For in-person absentee Voting the Circuit Clerk’s office will be open on Sat., Oct. 24 from 8 a.m. until noon for any voter who qualifies for absentee voting, especially for those persons who work out of town during the week and  college students.

The last day to vote in person absentee is Sat., Oct. 31.  The Circuit Clerk’s office will be open from 8 a.m. to 5 p.m. each business day for absentee voting as well.

For mail-in absentee voting the Post Office is advising voters to mail absentee ballots 5-7 days before the Nov. 3 election to arrive at the Circuit Clerk’ office by the day of election.  The latest postmark acceptable for an absentee ballot is Nov. 3.

On the sample ballot included in this issue, readers will see choices for Election Commissioner for each of the county’s five districts, but the actual ballots on election day will only give voters the choice to vote for those candidates in their own district.

Just one district election commissioner, Wayne Belk in Ward 3, has an opponent this year. He is being challenged by Gloria Tucker, who qualified for the post as a Democratic candidate. Elections commissioner candidates, in an effort to have the public’s confidence of impartiality, almost always qualify as Independents, but Tucker is not precluded from running as a Democrat by state law.

Three ballot measures will be put before voters in November, with the Measure 1 medical marijuana initiative and the Measure 3 referendum on the new State Flag getting the most attention from media and advertising groups.

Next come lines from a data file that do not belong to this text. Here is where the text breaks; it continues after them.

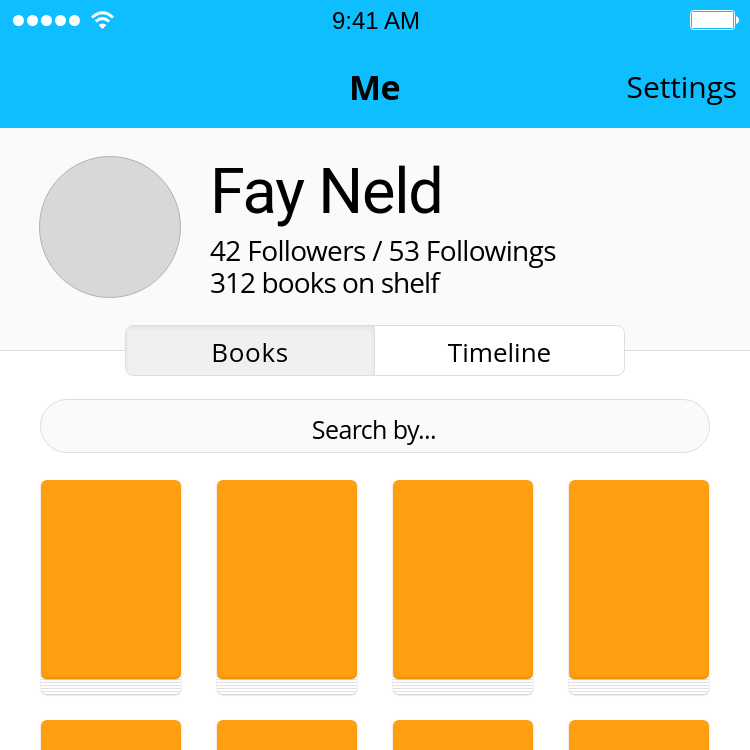
<!DOCTYPE html>
<html lang="en">
<head>
<meta charset="utf-8">
<title>Me – Book shelf</title>
<style>
:root {
  --sky: #0ebeff;
  --panel: #fafafa;
  --line: #dedede;
  --avatar: #d8d8d8;
  --avatar-edge: #b2b2b2;
  --tab-active: #f0f0f0;
  --cover: #ff9f0f;
  --cover-edge: #ef900a;
  --page-line: #e2e2e2;
  --ink: #000;
  --paper: #fff;
}
* { box-sizing: border-box; margin: 0; padding: 0; }
html, body { width: 750px; height: 750px; overflow: hidden; }
body { background: var(--paper); color: var(--ink); font-family: "Open Sans", sans-serif; }
a { color: inherit; text-decoration: none; }
.screen { width: 750px; height: 750px; overflow: hidden; }

.top { height: 128px; background: var(--sky); }
.status { height: 40px; display: grid; grid-template-columns: 1fr auto 1fr; align-items: center; padding: 0 11px 0 13px; }
.status svg { display: block; }
.status time { font: 24px/36px "Liberation Sans", sans-serif; padding-top: 2px; }
.status .battery { justify-self: end; }
.nav { height: 88px; display: grid; grid-template-columns: 1fr auto 1fr; align-items: center; padding: 6px 13px 0 12px; }
.nav h1 { grid-column: 2; font-size: 34px; line-height: 44px; font-weight: 700; letter-spacing: -.5px; }
.nav a { justify-self: end; font-size: 30px; line-height: 44px; letter-spacing: -.1px; }

.profile { height: 223px; display: flex; gap: 29px; padding: 24px 39px 0; background: var(--panel); border-bottom: 1px solid var(--line); }
.avatar { flex: none; width: 142px; height: 142px; margin-top: 4px; border-radius: 50%; background: var(--avatar); border: 1px solid var(--avatar-edge); }
.profile h2 { font: 400 63px/80px Roboto, sans-serif; letter-spacing: -1.2px; margin-bottom: 2px; white-space: nowrap; }
.profile p { font-size: 28px; line-height: 32px; letter-spacing: -.65px; white-space: nowrap; }
.profile .shelf-count { letter-spacing: -.95px; }

.tabs { position: relative; width: 500px; height: 51px; margin: -26px auto 0; display: grid; grid-template-columns: 1fr 1fr; background: var(--paper); border: 1px solid var(--line); border-radius: 8px; overflow: hidden; }
.tabs a { padding-top: 2px; font-size: 26px; line-height: 49px; text-align: center; }
.tabs .active { background: var(--tab-active); border-right: 1px solid var(--line); letter-spacing: .6px; box-shadow: inset 0 2px 5px rgba(0, 0, 0, .07); }

.search { width: 670px; height: 54px; margin: 23px auto 0; padding: 4px 0 0 4px; border: 1px solid var(--line); border-radius: 27px; background: var(--panel); text-align: center; font-size: 25px; line-height: 50px; letter-spacing: -.6px; padding-right: 20px; }
.search { padding-left: 18px; }

.shelf { list-style: none; display: grid; grid-template-columns: repeat(4, 140px); grid-auto-rows: 214px; gap: 26px 36px; padding: 27px 41px 0; }
.book { border-radius: 6px; background: repeating-linear-gradient(to top, var(--paper) 0 2px, var(--page-line) 2px 3px); box-shadow: 0 1px 2px rgba(0, 0, 0, .22); }
.cover { height: 199px; border-radius: 6px; background: var(--cover); box-shadow: inset 0 -2px 1px var(--cover-edge), 0 1px 1px rgba(0, 0, 0, .12); }
</style>
</head>
<body>
<main class="screen">
  <header class="top">
    <div class="status">
      <svg class="signal" width="104" height="24" viewBox="0 0 104 24" role="img" aria-label="Signal and Wi-Fi">
        <g fill="#fff">
          <circle cx="5.5" cy="12.5" r="5.5"/>
          <circle cx="19.5" cy="12.5" r="5.5"/>
          <circle cx="33.5" cy="12.5" r="5.5"/>
          <circle cx="47.5" cy="12.5" r="5.5"/>
          <circle cx="61.5" cy="12.5" r="5.5"/>
          <path d="M89.500 21 L85.500 17 Q89.500 14 93.500 17 Z"/>
        </g>
        <g fill="none" stroke="#fff" stroke-width="3">
          <path d="M79 9.500 Q89.500 0 100 9.500"/>
          <path d="M82.800 13.500 Q89.500 7.500 96.200 13.500"/>
        </g>
      </svg>
      <time>9:41 AM</time>
      <svg class="battery" width="49" height="20" viewBox="0 0 49 20" role="img" aria-label="Battery full">
        <rect x=".5" y=".5" width="44" height="19" rx="3" fill="none" stroke="#fff"/>
        <rect x="2" y="2" width="41" height="16" rx="1" fill="#fff"/>
        <path d="M46 6 Q49 7 49 10 Q49 13 46 14 Z" fill="#fff"/>
      </svg>
    </div>
    <nav class="nav">
      <h1>Me</h1>
      <a href="#">Settings</a>
    </nav>
  </header>

  <section class="profile">
    <div class="avatar" role="img" aria-label="Profile picture placeholder"></div>
    <div class="details">
      <h2>Fay Neld</h2>
      <p>42 Followers / 53 Followings</p>
      <p class="shelf-count">312 books on shelf</p>
    </div>
  </section>

  <nav class="tabs">
    <a class="active" href="#">Books</a>
    <a href="#">Timeline</a>
  </nav>

  <div class="search" role="search">Search by...</div>

  <ul class="shelf">
    <li class="book"><div class="cover"></div></li>
    <li class="book"><div class="cover"></div></li>
    <li class="book"><div class="cover"></div></li>
    <li class="book"><div class="cover"></div></li>
    <li class="book"><div class="cover"></div></li>
    <li class="book"><div class="cover"></div></li>
    <li class="book"><div class="cover"></div></li>
    <li class="book"><div class="cover"></div></li>
  </ul>
</main>
</body>
</html>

Those issues will be covered more on these pages as the election draws closer.